Standard safety features for all 2015 Infiniti Q70 models include antilock brakes, stability and traction control, front-seat side airbags, full-length side curtain airbags, active front seat head restraints and a rearview camera. Buyers can also add options that include a lane departure warning and prevention system, a blind-spot warning and intervention system, forward and rear collision warning with autonomous braking and a multiview parking camera system.
In Edmunds brake testing, the Q70 with summer tires came to a stop from 60 mph in between 112 and 115 feet. These distances are a few feet longer than average for the class. Although all-season tires increased that length to about 120 feet, that's comparatively average for the segment.
In government crash tests, the Q70 received a five-star rating (out of a possible five) for overall and side-crash protection, and four stars for frontal-impact protection. The Insurance Institute for Highway Safety awarded the Q70 its highest score of "Good" in the small- and moderate-overlap frontal-offset impact tests, as well as a "Good" score for the side-impact, roof-strength and whiplash protection (seats and head restraints) tests.
Most drivers will find the base 3.7-liter V6's power adequate, though getting up to speed or passing slower traffic does require a solid stomp on the accelerator.
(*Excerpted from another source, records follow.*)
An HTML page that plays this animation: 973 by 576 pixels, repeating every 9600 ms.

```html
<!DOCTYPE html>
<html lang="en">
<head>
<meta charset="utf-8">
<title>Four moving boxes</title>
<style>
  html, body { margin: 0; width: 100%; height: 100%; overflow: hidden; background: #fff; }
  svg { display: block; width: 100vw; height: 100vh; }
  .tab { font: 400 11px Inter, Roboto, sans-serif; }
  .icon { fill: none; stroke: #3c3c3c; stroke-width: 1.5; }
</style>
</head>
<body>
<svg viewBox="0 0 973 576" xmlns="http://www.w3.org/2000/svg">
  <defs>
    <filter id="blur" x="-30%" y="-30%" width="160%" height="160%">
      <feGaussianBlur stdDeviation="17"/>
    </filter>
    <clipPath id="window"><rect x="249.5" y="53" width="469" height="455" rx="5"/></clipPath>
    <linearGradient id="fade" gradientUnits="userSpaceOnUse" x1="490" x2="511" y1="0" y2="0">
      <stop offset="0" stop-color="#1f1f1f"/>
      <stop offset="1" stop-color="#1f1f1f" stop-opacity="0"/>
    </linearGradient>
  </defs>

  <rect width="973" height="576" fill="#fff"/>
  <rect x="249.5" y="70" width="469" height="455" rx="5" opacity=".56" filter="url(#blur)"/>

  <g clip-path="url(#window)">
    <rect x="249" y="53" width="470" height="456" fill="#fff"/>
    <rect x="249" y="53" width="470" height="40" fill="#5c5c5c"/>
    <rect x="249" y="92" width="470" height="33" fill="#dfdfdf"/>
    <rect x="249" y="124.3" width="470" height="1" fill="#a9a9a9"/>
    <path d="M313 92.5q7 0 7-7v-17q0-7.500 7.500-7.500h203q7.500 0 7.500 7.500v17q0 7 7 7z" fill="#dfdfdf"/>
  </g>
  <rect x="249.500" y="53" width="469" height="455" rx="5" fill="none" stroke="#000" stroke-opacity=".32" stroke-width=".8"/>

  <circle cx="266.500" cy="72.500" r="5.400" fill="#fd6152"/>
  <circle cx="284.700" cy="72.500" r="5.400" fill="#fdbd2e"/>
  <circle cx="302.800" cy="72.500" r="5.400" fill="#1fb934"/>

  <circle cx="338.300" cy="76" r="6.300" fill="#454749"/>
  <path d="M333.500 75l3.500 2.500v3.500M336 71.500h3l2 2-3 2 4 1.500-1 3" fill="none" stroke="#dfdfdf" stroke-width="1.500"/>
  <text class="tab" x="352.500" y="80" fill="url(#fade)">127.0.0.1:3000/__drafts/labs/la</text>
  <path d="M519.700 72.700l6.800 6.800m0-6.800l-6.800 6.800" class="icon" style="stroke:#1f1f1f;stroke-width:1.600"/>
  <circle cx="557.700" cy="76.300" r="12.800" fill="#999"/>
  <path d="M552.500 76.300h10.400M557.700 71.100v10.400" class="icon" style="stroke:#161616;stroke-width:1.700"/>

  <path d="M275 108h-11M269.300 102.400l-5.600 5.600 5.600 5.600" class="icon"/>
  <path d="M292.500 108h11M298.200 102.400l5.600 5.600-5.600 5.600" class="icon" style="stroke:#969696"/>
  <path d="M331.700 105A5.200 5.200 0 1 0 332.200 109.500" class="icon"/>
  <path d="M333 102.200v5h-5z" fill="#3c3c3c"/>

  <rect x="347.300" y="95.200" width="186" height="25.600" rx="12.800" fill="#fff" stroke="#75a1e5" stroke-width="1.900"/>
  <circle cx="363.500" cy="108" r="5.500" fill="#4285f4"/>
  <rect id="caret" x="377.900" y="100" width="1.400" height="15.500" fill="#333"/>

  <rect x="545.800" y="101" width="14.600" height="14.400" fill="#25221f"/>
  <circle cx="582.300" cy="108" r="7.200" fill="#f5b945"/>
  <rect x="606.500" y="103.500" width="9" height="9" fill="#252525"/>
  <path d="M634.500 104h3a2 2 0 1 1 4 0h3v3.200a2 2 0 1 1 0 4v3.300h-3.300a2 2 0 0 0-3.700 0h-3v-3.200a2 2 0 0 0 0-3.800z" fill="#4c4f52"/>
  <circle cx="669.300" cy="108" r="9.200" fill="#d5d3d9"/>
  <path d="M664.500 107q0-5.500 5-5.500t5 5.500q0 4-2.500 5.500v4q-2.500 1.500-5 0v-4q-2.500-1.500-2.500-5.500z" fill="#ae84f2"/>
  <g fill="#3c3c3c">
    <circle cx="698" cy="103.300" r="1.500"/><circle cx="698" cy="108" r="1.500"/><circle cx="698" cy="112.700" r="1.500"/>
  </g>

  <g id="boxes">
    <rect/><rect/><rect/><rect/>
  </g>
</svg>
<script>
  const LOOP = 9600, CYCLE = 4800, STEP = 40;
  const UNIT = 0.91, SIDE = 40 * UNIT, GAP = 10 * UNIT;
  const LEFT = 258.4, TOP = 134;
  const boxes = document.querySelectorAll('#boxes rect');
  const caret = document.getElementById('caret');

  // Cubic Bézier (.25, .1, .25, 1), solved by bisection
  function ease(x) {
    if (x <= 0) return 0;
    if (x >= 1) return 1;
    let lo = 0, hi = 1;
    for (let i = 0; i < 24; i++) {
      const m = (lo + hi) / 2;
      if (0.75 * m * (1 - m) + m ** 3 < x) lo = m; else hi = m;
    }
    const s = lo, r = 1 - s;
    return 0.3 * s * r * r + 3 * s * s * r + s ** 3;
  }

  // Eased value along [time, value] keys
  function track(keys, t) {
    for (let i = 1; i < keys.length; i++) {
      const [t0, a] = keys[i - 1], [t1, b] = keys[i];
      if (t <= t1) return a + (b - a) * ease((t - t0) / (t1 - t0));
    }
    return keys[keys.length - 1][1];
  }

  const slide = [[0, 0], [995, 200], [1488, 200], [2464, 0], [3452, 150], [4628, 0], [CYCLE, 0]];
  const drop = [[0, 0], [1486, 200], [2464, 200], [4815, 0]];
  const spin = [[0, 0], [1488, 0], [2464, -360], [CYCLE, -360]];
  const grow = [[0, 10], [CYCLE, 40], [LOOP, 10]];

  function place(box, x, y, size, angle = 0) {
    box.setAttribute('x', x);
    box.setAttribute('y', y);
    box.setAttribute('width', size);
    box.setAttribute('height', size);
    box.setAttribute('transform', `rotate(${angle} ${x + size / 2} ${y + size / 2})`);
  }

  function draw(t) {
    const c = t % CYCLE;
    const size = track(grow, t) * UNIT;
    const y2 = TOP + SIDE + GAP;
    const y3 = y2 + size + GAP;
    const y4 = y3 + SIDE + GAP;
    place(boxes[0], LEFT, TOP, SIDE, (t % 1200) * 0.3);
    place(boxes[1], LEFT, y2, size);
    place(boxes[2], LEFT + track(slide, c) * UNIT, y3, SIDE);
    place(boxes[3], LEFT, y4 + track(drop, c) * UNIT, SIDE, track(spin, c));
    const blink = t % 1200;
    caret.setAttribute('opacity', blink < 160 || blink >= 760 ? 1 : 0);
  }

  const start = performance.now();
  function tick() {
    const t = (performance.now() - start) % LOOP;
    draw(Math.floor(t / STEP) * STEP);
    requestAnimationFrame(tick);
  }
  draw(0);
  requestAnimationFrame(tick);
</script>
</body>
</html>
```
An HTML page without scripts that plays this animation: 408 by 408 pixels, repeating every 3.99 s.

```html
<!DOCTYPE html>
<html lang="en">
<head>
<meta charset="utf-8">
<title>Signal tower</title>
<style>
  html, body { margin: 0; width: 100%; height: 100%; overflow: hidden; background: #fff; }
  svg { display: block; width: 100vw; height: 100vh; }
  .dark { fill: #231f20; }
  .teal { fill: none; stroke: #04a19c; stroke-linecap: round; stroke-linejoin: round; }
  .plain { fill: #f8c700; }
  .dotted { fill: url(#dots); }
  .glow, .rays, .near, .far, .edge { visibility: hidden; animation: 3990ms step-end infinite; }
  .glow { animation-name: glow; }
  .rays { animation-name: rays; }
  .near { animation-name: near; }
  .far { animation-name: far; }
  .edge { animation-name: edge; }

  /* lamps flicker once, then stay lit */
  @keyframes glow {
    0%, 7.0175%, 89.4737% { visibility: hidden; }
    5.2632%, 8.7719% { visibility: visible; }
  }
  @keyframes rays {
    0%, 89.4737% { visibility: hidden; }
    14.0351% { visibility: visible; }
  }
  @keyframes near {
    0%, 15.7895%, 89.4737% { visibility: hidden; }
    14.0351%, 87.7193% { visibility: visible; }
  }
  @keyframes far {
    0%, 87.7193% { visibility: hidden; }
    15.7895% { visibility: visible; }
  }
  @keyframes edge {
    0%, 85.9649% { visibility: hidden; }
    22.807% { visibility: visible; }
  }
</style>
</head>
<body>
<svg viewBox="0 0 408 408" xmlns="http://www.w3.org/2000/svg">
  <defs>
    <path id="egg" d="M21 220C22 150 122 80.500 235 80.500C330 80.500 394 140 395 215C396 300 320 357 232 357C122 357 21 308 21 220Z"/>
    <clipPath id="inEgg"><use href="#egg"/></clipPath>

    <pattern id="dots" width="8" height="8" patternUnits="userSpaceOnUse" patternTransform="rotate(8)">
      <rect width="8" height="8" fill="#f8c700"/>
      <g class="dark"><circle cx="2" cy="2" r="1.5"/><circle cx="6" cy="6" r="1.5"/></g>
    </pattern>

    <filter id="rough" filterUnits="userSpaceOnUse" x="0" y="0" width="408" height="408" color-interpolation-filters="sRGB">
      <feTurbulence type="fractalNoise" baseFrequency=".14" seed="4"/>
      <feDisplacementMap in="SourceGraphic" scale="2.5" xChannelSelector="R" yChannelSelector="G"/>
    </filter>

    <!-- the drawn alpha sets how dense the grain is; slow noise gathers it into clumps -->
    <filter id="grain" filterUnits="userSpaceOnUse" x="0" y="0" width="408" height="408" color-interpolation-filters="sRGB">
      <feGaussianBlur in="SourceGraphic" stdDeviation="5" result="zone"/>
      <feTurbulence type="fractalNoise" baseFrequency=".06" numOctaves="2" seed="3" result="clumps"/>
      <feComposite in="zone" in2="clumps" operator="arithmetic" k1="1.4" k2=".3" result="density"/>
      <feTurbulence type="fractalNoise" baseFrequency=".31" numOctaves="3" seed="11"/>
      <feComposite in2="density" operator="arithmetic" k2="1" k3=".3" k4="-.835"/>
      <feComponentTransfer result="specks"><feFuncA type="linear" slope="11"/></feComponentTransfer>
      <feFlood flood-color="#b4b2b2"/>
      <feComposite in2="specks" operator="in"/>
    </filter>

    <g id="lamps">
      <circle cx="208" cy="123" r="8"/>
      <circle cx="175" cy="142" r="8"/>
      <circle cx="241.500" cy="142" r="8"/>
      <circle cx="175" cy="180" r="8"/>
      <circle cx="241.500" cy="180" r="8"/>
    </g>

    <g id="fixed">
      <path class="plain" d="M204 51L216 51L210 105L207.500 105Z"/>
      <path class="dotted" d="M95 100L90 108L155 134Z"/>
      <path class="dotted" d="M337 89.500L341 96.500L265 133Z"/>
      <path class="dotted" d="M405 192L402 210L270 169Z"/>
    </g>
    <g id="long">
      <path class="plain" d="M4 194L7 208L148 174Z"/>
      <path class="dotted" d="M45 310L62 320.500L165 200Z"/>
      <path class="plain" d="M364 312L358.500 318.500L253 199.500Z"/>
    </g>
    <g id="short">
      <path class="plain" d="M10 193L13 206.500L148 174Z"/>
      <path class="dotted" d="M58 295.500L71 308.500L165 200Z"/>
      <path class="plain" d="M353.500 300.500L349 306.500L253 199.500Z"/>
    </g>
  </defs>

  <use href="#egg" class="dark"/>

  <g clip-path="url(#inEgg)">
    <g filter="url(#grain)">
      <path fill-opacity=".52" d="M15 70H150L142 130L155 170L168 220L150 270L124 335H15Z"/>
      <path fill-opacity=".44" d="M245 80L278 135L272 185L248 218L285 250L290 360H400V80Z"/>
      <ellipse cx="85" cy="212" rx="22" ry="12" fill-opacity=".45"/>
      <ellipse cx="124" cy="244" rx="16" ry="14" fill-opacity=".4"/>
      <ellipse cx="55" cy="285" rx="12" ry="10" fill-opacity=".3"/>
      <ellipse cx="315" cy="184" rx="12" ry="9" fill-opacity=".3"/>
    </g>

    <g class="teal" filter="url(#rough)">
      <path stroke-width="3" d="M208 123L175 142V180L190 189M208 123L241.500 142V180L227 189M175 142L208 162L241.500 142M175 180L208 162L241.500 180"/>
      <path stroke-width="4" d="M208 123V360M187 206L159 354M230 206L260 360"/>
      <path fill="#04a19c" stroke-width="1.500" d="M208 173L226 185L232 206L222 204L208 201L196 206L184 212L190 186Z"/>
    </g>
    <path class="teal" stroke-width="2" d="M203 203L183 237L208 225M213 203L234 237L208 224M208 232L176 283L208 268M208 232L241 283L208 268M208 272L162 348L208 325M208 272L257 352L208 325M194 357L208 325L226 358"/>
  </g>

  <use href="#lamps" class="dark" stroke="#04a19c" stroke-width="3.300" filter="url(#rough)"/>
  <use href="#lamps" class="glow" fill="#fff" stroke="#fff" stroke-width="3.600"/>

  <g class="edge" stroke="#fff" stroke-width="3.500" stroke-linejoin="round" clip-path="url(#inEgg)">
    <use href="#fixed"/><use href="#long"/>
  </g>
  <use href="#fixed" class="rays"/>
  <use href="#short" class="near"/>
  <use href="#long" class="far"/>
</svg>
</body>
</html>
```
The resulting engine noise sounds strained and coarse. The more fuel-efficient Q70 Hybrid is a bit more powerful and represents a good middle ground in the lineup. Not surprisingly, the Q70 5.6 packs a lot more punch with its V8, but it lacks the pin-you-to-the-seat rush of power that other V8 sedans have.
In terms of ride comfort, the Q70 also comes up short. The standard suspension is stiffer than its rivals and has a tendency to point out every flaw in the road. Opting for the sport-tuned suspension or larger wheels further exacerbates this problem. It's also worth noting that wind noise can be tiresome, especially on longer road trips.
With the stiffer ride, a fair assumption would be that the Q70 would have more handling prowess, but the heavy and vague steering feel and the vehicle's perceived weight don't encourage spirited driving. While the car responds well to driver commands, it doesn't inspire confidence on a winding road. When it comes to ride comfort and driver engagement, competing sedans represent better choices than the 2015 Infiniti Q70.
For the most part, the Infiniti Q70's cabin benefits from high-quality materials and solid craftsmanship. The infotainment system may lack the eye-catching modernity of its rivals but its mix of physical buttons, touchscreen and a multipurpose control knob is at least intuitive and easy to operate. We like it, but tech-savvy folks might find it a little antiquated.
The Q70 provides a good amount of head- and legroom in all seats, allowing for adult-sized rear passengers. New for 2015 is the long-wheelbase Q70L model that further increases rear legroom, but the absence of typical long-wheelbase options make it feel oddly barren. There are no rear controls for climate or audio, nor are there amenities like heated and ventilated seats, footrests, a rear entertainment system or extra USB ports.
Cargo capacity for the Q70 and Q70 L tops out at 14.9 cubic feet, which is about average for midsize luxury sedans. The Q70 Hybrid's 11.3-cubic-foot trunk is smaller to make room for the batteries.
edmunds expert review process
This review was written by a member of Edmunds' editorial team of expert car reviewers. Our team drives every car you can buy. We put the vehicles through rigorous testing, evaluating how they drive and comparing them in detail to their competitors.
We're also regular people like you, so we pay attention to all the different ways people use their cars every day. We want to know if there's enough room for our families and our weekend gear and whether or not our favorite drink fits in the cupholder. Our editors want to help you make the best decision on a car that fits your life.